[WORK INSTRUCTION]
Set down every entry again, exactly as it appears.

--

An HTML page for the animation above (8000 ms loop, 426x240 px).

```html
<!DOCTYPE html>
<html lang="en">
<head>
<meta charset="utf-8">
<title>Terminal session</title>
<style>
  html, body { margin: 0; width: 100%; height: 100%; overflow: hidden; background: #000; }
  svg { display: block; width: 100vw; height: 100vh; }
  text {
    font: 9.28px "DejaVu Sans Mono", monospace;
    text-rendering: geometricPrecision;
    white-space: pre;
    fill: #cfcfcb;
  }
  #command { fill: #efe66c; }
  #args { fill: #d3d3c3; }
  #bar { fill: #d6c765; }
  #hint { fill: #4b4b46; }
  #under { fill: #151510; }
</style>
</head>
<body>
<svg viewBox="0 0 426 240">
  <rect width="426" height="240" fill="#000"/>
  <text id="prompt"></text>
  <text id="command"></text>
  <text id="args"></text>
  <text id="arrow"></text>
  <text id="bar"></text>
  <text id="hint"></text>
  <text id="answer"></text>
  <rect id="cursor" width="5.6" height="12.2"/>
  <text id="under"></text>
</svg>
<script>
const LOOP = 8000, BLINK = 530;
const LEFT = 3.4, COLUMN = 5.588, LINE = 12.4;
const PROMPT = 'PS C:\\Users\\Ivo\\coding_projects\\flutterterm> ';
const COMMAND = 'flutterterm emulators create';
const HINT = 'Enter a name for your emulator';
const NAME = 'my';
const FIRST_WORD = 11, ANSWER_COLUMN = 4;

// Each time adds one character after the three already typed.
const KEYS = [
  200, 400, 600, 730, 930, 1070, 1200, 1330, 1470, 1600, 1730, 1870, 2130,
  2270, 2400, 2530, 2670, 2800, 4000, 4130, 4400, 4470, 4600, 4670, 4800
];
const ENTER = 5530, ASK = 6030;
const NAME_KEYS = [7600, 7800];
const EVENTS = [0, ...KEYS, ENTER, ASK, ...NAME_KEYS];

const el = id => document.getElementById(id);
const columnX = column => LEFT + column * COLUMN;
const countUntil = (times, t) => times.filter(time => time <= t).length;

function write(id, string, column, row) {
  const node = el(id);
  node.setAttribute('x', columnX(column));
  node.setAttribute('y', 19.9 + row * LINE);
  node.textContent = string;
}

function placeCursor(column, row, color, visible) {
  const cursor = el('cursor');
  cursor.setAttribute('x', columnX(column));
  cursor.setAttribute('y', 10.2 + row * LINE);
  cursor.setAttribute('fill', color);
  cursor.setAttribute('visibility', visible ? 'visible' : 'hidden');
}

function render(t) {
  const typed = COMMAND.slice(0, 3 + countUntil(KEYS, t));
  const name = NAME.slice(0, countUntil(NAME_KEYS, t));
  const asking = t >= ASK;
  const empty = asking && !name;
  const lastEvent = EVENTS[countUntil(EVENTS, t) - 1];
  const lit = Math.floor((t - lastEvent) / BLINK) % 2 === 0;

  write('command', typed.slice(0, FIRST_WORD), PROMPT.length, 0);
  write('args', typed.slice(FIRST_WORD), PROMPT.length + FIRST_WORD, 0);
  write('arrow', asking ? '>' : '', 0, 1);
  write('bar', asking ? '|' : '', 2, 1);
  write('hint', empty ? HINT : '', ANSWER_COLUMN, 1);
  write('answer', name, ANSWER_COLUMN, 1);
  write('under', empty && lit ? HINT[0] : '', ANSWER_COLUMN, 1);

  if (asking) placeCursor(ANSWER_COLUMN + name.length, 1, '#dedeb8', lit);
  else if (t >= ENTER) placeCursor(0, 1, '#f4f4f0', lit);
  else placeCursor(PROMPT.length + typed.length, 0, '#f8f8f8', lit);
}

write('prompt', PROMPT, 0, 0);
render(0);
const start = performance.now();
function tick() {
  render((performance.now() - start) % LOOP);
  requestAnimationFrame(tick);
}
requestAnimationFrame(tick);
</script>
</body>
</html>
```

--

[FINISHED EXERCISE]
An HTML page for the animation above (8000 ms loop, 426x240 px).

```html
<!DOCTYPE html>
<html lang="en">
<head>
<meta charset="utf-8">
<title>Terminal session</title>
<style>
  html, body { margin: 0; width: 100%; height: 100%; overflow: hidden; background: #000; }
  svg { display: block; width: 100vw; height: 100vh; }
  text {
    font: 9.28px "DejaVu Sans Mono", monospace;
    text-rendering: geometricPrecision;
    white-space: pre;
    fill: #cfcfcb;
  }
  #command { fill: #efe66c; }
  #args { fill: #d3d3c3; }
  #bar { fill: #d6c765; }
  #hint { fill: #4b4b46; }
  #under { fill: #151510; }
</style>
</head>
<body>
<svg viewBox="0 0 426 240">
  <rect width="426" height="240" fill="#000"/>
  <text id="prompt"></text>
  <text id="command"></text>
  <text id="args"></text>
  <text id="arrow"></text>
  <text id="bar"></text>
  <text id="hint"></text>
  <text id="answer"></text>
  <rect id="cursor" width="5.6" height="12.2"/>
  <text id="under"></text>
</svg>
<script>
const LOOP = 8000, BLINK = 530;
const LEFT = 3.4, COLUMN = 5.588, LINE = 12.4;
const PROMPT = 'PS C:\\Users\\Ivo\\coding_projects\\flutterterm> ';
const COMMAND = 'flutterterm emulators create';
const HINT = 'Enter a name for your emulator';
const NAME = 'my';
const FIRST_WORD = 11, ANSWER_COLUMN = 4;

// Each time adds one character after the three already typed.
const KEYS = [
  200, 400, 600, 730, 930, 1070, 1200, 1330, 1470, 1600, 1730, 1870, 2130,
  2270, 2400, 2530, 2670, 2800, 4000, 4130, 4400, 4470, 4600, 4670, 4800
];
const ENTER = 5530, ASK = 6030;
const NAME_KEYS = [7600, 7800];
const EVENTS = [0, ...KEYS, ENTER, ASK, ...NAME_KEYS];

const el = id => document.getElementById(id);
const columnX = column => LEFT + column * COLUMN;
const countUntil = (times, t) => times.filter(time => time <= t).length;

function write(id, string, column, row) {
  const node = el(id);
  node.setAttribute('x', columnX(column));
  node.setAttribute('y', 19.9 + row * LINE);
  node.textContent = string;
}

function placeCursor(column, row, color, visible) {
  const cursor = el('cursor');
  cursor.setAttribute('x', columnX(column));
  cursor.setAttribute('y', 10.2 + row * LINE);
  cursor.setAttribute('fill', color);
  cursor.setAttribute('visibility', visible ? 'visible' : 'hidden');
}

function render(t) {
  const typed = COMMAND.slice(0, 3 + countUntil(KEYS, t));
  const name = NAME.slice(0, countUntil(NAME_KEYS, t));
  const asking = t >= ASK;
  const empty = asking && !name;
  const lastEvent = EVENTS[countUntil(EVENTS, t) - 1];
  const lit = Math.floor((t - lastEvent) / BLINK) % 2 === 0;

  write('command', typed.slice(0, FIRST_WORD), PROMPT.length, 0);
  write('args', typed.slice(FIRST_WORD), PROMPT.length + FIRST_WORD, 0);
  write('arrow', asking ? '>' : '', 0, 1);
  write('bar', asking ? '|' : '', 2, 1);
  write('hint', empty ? HINT : '', ANSWER_COLUMN, 1);
  write('answer', name, ANSWER_COLUMN, 1);
  write('under', empty && lit ? HINT[0] : '', ANSWER_COLUMN, 1);

  if (asking) placeCursor(ANSWER_COLUMN + name.length, 1, '#dedeb8', lit);
  else if (t >= ENTER) placeCursor(0, 1, '#f4f4f0', lit);
  else placeCursor(PROMPT.length + typed.length, 0, '#f8f8f8', lit);
}

write('prompt', PROMPT, 0, 0);
render(0);
const start = performance.now();
function tick() {
  render((performance.now() - start) % LOOP);
  requestAnimationFrame(tick);
}
requestAnimationFrame(tick);
</script>
</body>
</html>
```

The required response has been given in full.